▶ GOAL OF THE EXERCISE
Which lines in the listing below contain the word "pixel"? Copy each one.
= = = = = = =
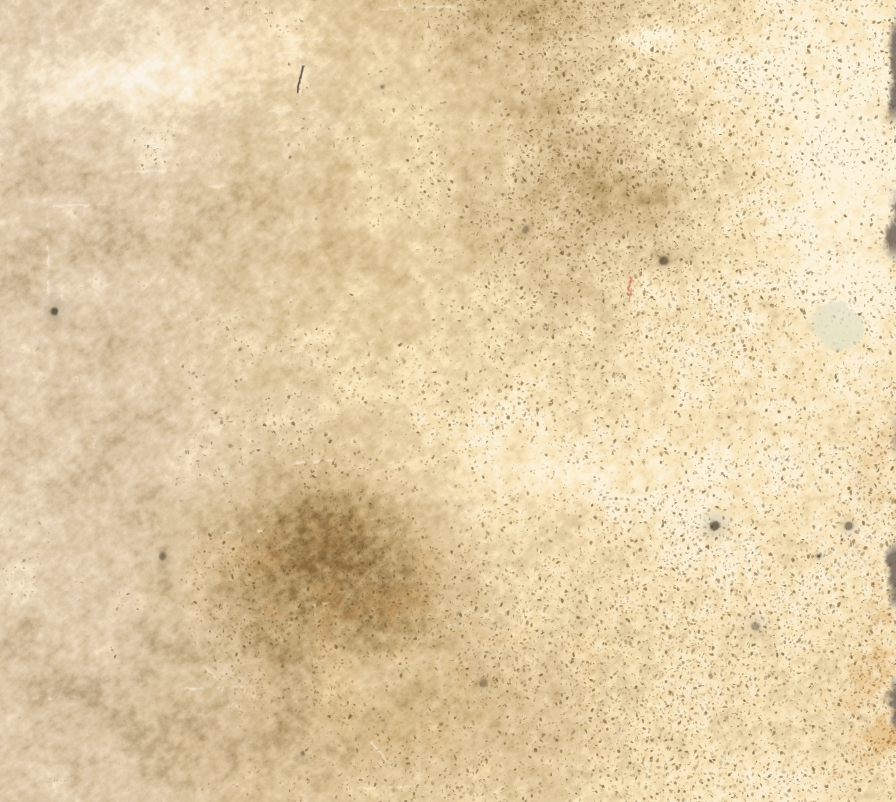
Write a Shadertoy shader that draws this texture.

```glsl
float hash(vec2 p) {
    vec3 q = fract(vec3(p.xyx) * 0.1031);
    q += dot(q, q.yzx + 33.33);
    return fract((q.x + q.y) * q.z);
}
vec2 hash2(vec2 p) { return vec2(hash(p), hash(p + 71.7)); }

float gradientNoise(vec2 p) {
    vec2 i = floor(p), f = fract(p);
    vec2 u = f * f * f * (f * (f * 6.0 - 15.0) + 10.0);
    vec4 d;
    for (int k = 0; k < 4; k++) {
        vec2 corner = vec2(k & 1, k >> 1);
        float a = 6.2832 * hash(i + corner + 50.0);
        d[k] = dot(vec2(cos(a), sin(a)), f - corner);
    }
    return 1.4 * mix(mix(d.x, d.y, u.x), mix(d.z, d.w, u.x), u.y);
}

float fbm(vec2 p) {
    float sum = 0.0, amp = 0.6;
    for (int i = 0; i < 5; i++) {
        sum += amp * gradientNoise(p);
        p = mat2(1.6, 1.2, -1.2, 1.6) * p + 17.3;
        amp *= 0.58;
    }
    return sum;
}

float blob(vec2 p, vec2 centre, vec2 radius) {
    p = (p - centre) / radius;
    return exp(-dot(p, p));
}

float segment(vec2 p, vec2 a, vec2 b) {
    vec2 d = b - a;
    return length(p - a - d * clamp(dot(p - a, d) / dot(d, d), 0.0, 1.0));
}

float rise(float a, float b, float x) { return clamp((x - a) / (b - a), 0.0, 1.0); }

vec3 parchment(float t) {
    vec3 c = mix(vec3(0.55, 0.43, 0.25), vec3(0.73, 0.62, 0.43), rise(0.0, 0.25, t));
    c = mix(c, vec3(0.85, 0.75, 0.57), rise(0.25, 0.5, t));
    c = mix(c, vec3(0.91, 0.82, 0.66), rise(0.5, 0.7, t));
    c = mix(c, vec3(0.97, 0.89, 0.72), rise(0.7, 0.85, t));
    return mix(c, vec3(0.99, 0.95, 0.85), rise(0.85, 1.1, t));
}

// Scattered follicle dots; density runs from 0 to 1
float pores(vec2 p, float density, float soft) {
    vec2 cell = floor(p);
    float ink = 0.0;
    for (int k = 0; k < 9; k++) {
        vec2 id = cell + vec2(k % 3 - 1, k / 3 - 1);
        vec2 d = p - id - hash2(id + 9.0);
        float r = mix(0.1, 0.3, hash(id + 31.0));
        float a = 6.2832 * hash(id + 44.0);
        d += 0.4 * dot(d, vec2(cos(a), sin(a))) * vec2(cos(a), sin(a));
        float dotShape = 1.0 - smoothstep(r - soft, r + soft, length(d));
        float present = smoothstep(0.0, 0.3, density - hash(id + 57.0));
        ink = max(ink, dotShape * present * mix(0.25, 1.0, hash(id + 83.0)));
    }
    return ink;
}

void mainImage(out vec4 fragColor, in vec2 fragCoord) {
    vec2 p = fragCoord / iResolution.y;
    float px = 1.0 / iResolution.y, right = iResolution.x * px;
    vec2 w = p + 0.07 * vec2(fbm(p * 6.0), fbm(p * 6.0 + 40.0));
    float cloud = fbm(p * 5.0 + 3.0), mottle = fbm(p * 18.0), grain = fbm(p * 70.0);
    // Broad stains and bleached patches
    float stain = blob(w, vec2(0.41, 0.30), vec2(0.14, 0.11));
    float shade = blob(w, vec2(0.73, 0.77), vec2(0.13, 0.16)) + blob(w, vec2(0.68, 1.0), vec2(0.15, 0.07));
    float foot = blob(w, vec2(0.6, 0.13), vec2(0.4, 0.15));
    float bleach = blob(w, vec2(0.17, 0.92), vec2(0.2, 0.06)) + 0.7 * blob(w, vec2(1.04, 0.77), vec2(0.06, 0.2))
        + 0.5 * blob(w, vec2(0.72, 0.40), vec2(0.2, 0.05)) + 0.6 * blob(w, vec2(0.48, 0.16), vec2(0.06, 0.03))
        + 0.7 * blob(w, vec2(0.82, 0.93), vec2(0.09, 0.02));
    float tone = mix(0.61, 0.93, smoothstep(0.3, 0.85, w.x)) + 0.32 * bleach - 0.42 * stain - 0.43 * shade;
    tone += 0.2 * cloud + 0.26 * mottle + 0.23 * grain - 0.18 * foot;
    tone += 0.07 * gradientNoise(mat2(0.8, -0.6, 0.6, 0.8) * p * vec2(70.0, 190.0));
    vec3 col = parchment(tone);
    // Grey cast on the left, rust in the stains and near the right edge
    col += vec3(-0.01, 0.005, 0.055) * (1.0 - smoothstep(0.1, 0.5, w.x)) * (1.0 - stain);
    float rim = smoothstep(0.12, 0.0, right - w.x) * (1.0 - smoothstep(0.4, 0.6, p.y));
    float rust = (0.4 * stain + 0.6 * rim + 0.2 * foot) * smoothstep(-0.1, 0.4, mottle);
    col = mix(col, col * vec3(0.88, 0.74, 0.53), rust);
    // Pores in two sizes
    float density = 0.2 + 0.55 * smoothstep(0.45, 0.8, w.x) + 0.7 * stain + 0.45 * shade + 0.35 * foot;
    density = density * smoothstep(0.12, 0.4, w.x) - 0.5 * bleach + 0.6 * cloud + 0.5 * mottle + 0.3 * rim;
    vec2 q = p + 0.004 * vec2(mottle, grain);
    float ink = pores(q * 115.0, density, 0.1 + 45.0 * px);
    ink = max(ink, 0.6 * pores(q * 165.0 + 20.0, density, 0.1 + 60.0 * px));
    col = mix(col, mix(vec3(0.42, 0.33, 0.18), vec3(0.52, 0.33, 0.13), rust), 0.72 * ink);
    // Pale scratches, mostly level or upright
    for (int i = 0; i < 26; i++) {
        vec2 seed = vec2(i, 4.0), a = hash2(seed) * vec2(0.62, 1.0);
        float kind = hash(seed + 12.0), angle = kind < 0.6 ? 0.04 : kind < 0.8 ? 1.57 : 2.2;
        vec2 b = a + mix(0.02, 0.1, hash(seed + 25.0)) * vec2(cos(angle), sin(angle));
        float line = 1.0 - smoothstep(0.0, 0.0015 + px, segment(p + 0.004 * grain, a, b));
        col = mix(col, vec3(0.98, 0.94, 0.86), 0.6 * line * smoothstep(-0.2, 0.4, mottle + grain));
    }
    // Small dark spots with soft halos
    for (int i = 0; i < 11; i++) {
        vec2 seed = vec2(i, 90.0), d = p - hash2(seed) * vec2(right, 1.0);
        float r = mix(0.002, 0.007, pow(hash(seed + 8.0), 2.0)), dist = length(d) + 0.006 * mottle;
        float spot = 0.7 * (1.0 - smoothstep(r - px, r + 0.002 + px, dist)) + 0.25 * exp(-dist * dist / (9.0 * r * r));
        col = mix(col, vec3(0.27, 0.23, 0.16), spot * mix(0.4, 1.0, hash(seed + 19.0)));
    }
    // Dark nick, red fleck, pale oval and worn right edge
    float nick = segment(p + 0.003 * grain, vec2(0.371, 0.885), vec2(0.378, 0.917));
    col = mix(col, vec3(0.28, 0.22, 0.2), 0.8 * (1.0 - smoothstep(0.0, 0.0015 + px, nick)));
    float fleck = segment(p + 0.006 * grain, vec2(0.785, 0.625), vec2(0.786, 0.655));
    col = mix(col, vec3(0.8, 0.3, 0.25), 0.5 * (1.0 - smoothstep(0.0, 0.0015 + px, fleck)));
    float oval = length((p - vec2(1.047, 0.596)) * vec2(1.0, 1.1)) + 0.02 * mottle;
    col = mix(col, vec3(0.89, 0.89, 0.79), 0.7 * (1.0 - smoothstep(0.029, 0.033 + px, oval)));
    float wear = smoothstep(0.012, 0.0, right - p.x + 0.02 * mottle) * smoothstep(0.0, 0.35, gradientNoise(p.yy * 6.0));
    col = mix(col, vec3(0.36, 0.32, 0.3), 0.75 * wear);
    fragColor = vec4(clamp(col, 0.0, 1.0), 1.0);
}
```
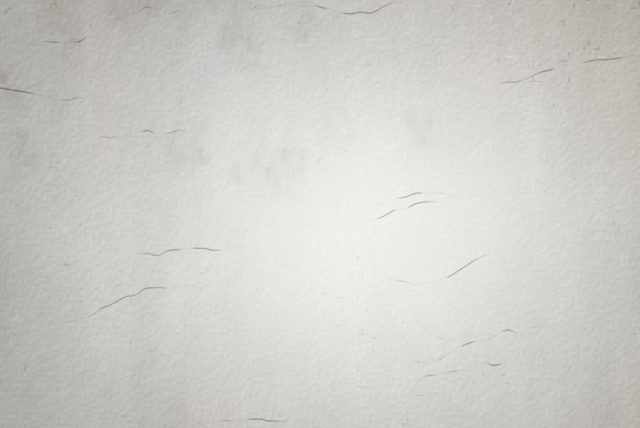
This texture is drawn by a Shadertoy shader. Its source:

```glsl
// Pale weathered plaster wall with a soft central glow, streaks, stains and hairline cracks.

#define GLOW_CENTER vec2(0.84, 0.47)
#define GLOW_COLOR vec3(0.934, 0.932, 0.917)
#define EDGE_COLOR vec3(0.655, 0.645, 0.624)
#define GLOW_RADIUS 1.2
#define GRAIN_SCALE 150.0
#define GRAIN_DEPTH 0.034
#define MOTTLE_DEPTH 0.060
#define STREAK_DEPTH 0.030
#define STAIN_DEPTH 0.095
#define CRACK_COUNT 13
#define CRACK_DEPTH 0.20
#define CRACK_WIDTH 0.0011

float hash(vec2 p) {
    vec3 q = fract(vec3(p.xyx) * 0.1031);
    q += dot(q, q.yzx + 33.33);
    return fract((q.x + q.y) * q.z);
}

float noise(vec2 p) {
    vec2 cell = floor(p), f = fract(p);
    f = f * f * (3.0 - 2.0 * f);
    float low = mix(hash(cell), hash(cell + vec2(1, 0)), f.x);
    float high = mix(hash(cell + vec2(0, 1)), hash(cell + vec2(1, 1)), f.x);
    return mix(low, high, f.y);
}

float fbm(vec2 p) {
    float sum = 0.0, weight = 0.5;
    for (int i = 0; i < 5; i++) {
        sum += weight * noise(p);
        p = mat2(1.6, 1.2, -1.2, 1.6) * p + 17.3;
        weight *= 0.5;
    }
    return sum / 0.97;
}

// Soft elliptical patch, 1 at its centre
float patchMask(vec2 p, vec2 center, vec2 size) {
    vec2 d = (p - center) / size;
    return exp(-dot(d, d));
}

// Thin, broken, nearly level cracks
float cracks(vec2 p, float pixel) {
    float total = 0.0;
    for (int i = 0; i < CRACK_COUNT; i++) {
        float id = float(i);
        vec2 start = vec2(hash(vec2(id, 3.1)) * 1.4 - 0.1,
                          (id + hash(vec2(id, 7.7))) / float(CRACK_COUNT));
        float span = mix(0.15, 0.48, hash(vec2(id, 11.3)));
        float slope = mix(-0.03, 0.28, hash(vec2(id, 19.9)));
        float t = (p.x - start.x) / span;
        float wander = 0.07 * (noise(vec2(p.x * 6.0, id * 9.0)) - 0.5)
                     + 0.012 * (noise(vec2(p.x * 38.0, id * 5.0)) - 0.5);
        float d = abs(p.y - start.y - slope * (p.x - start.x) - wander);
        float line = 1.0 - smoothstep(0.0, CRACK_WIDTH + pixel, d);
        float ends = smoothstep(0.0, 0.25, t) * smoothstep(1.0, 0.75, t);
        float gaps = smoothstep(0.35, 0.8, noise(vec2(p.x * 32.0, id * 13.0)));
        total += line * ends * (0.12 + 0.88 * gaps);
    }
    return min(total, 1.0);
}

void mainImage(out vec4 fragColor, in vec2 fragCoord) {
    vec2 p = fragCoord / iResolution.y;
    float pixel = 1.0 / iResolution.y;

    // Broad light falling off towards the edges
    float radius = length((p - GLOW_CENTER) * vec2(1.0, 1.25));
    float shade = smoothstep(0.0, GLOW_RADIUS, radius);
    vec3 color = mix(GLOW_COLOR, EDGE_COLOR, shade);
    float rough = mix(0.4, 1.0, smoothstep(0.1, 0.7, radius));

    // Cloudy mottling and vertical brush streaks
    float cloud = fbm(p * vec2(5.0, 3.5) + 4.0) - 0.5;
    float streak = fbm(p * vec2(24.0, 3.0) + 31.0) - 0.5;
    float value = rough * (MOTTLE_DEPTH * cloud + STREAK_DEPTH * streak);

    // Scrubbed stains with vertical fibres
    float area = 0.8 * patchMask(p, vec2(0.55, 0.62), vec2(0.16, 0.08))
               + 0.5 * patchMask(p, vec2(0.90, 0.68), vec2(0.20, 0.05))
               + 0.9 * patchMask(p, vec2(0.02, 0.74), vec2(0.13, 0.24))
               + 0.5 * patchMask(p, vec2(0.50, 0.95), vec2(0.45, 0.12));
    float fibre = noise(p * vec2(115.0, 22.0)) * noise(p * vec2(60.0, 45.0) + 8.0);
    float blotch = smoothstep(0.38, 0.68, fbm(p * vec2(13.0, 9.0) + 12.0));
    float stain = area * blotch * (0.3 + 1.4 * fibre);
    color -= STAIN_DEPTH * stain * vec3(0.92, 1.0, 1.08);

    // Raised grain lit from the upper left
    vec2 g = p * GRAIN_SCALE;
    float relief = noise(g) - noise(g + vec2(-0.6, 0.7));
    float coarse = noise(g * 0.42 + 50.0) - 0.5;
    value += GRAIN_DEPTH * rough * (relief + 0.45 * coarse);

    // Scattered dark pits and pale flecks
    float pits = smoothstep(0.87, 0.98, noise(p * vec2(85.0, 105.0) + 70.0));
    float flecks = smoothstep(0.88, 0.98, noise(p * 75.0 + 140.0));
    float cluster = smoothstep(0.4, 0.7, fbm(p * 6.0 + 90.0));
    value += rough * cluster * (0.04 * flecks - 0.08 * pits);

    value -= CRACK_DEPTH * cracks(p, pixel);

    // Slight drift between warm and cool grey
    float tint = fbm(p * vec2(4.0, 2.5) + 60.0) - 0.5 + 0.2 * (p.x - 0.75);
    color += value + 0.02 * rough * tint * vec3(1.0, 0.0, -1.0);

    fragColor = vec4(clamp(color, 0.0, 1.0), 1.0);
}
```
= = = = = = =
▶ WRITTEN RESPONSE
float cracks(vec2 p, float pixel) {
        float line = 1.0 - smoothstep(0.0, CRACK_WIDTH + pixel, d);
    float pixel = 1.0 / iResolution.y;
    value -= CRACK_DEPTH * cracks(p, pixel);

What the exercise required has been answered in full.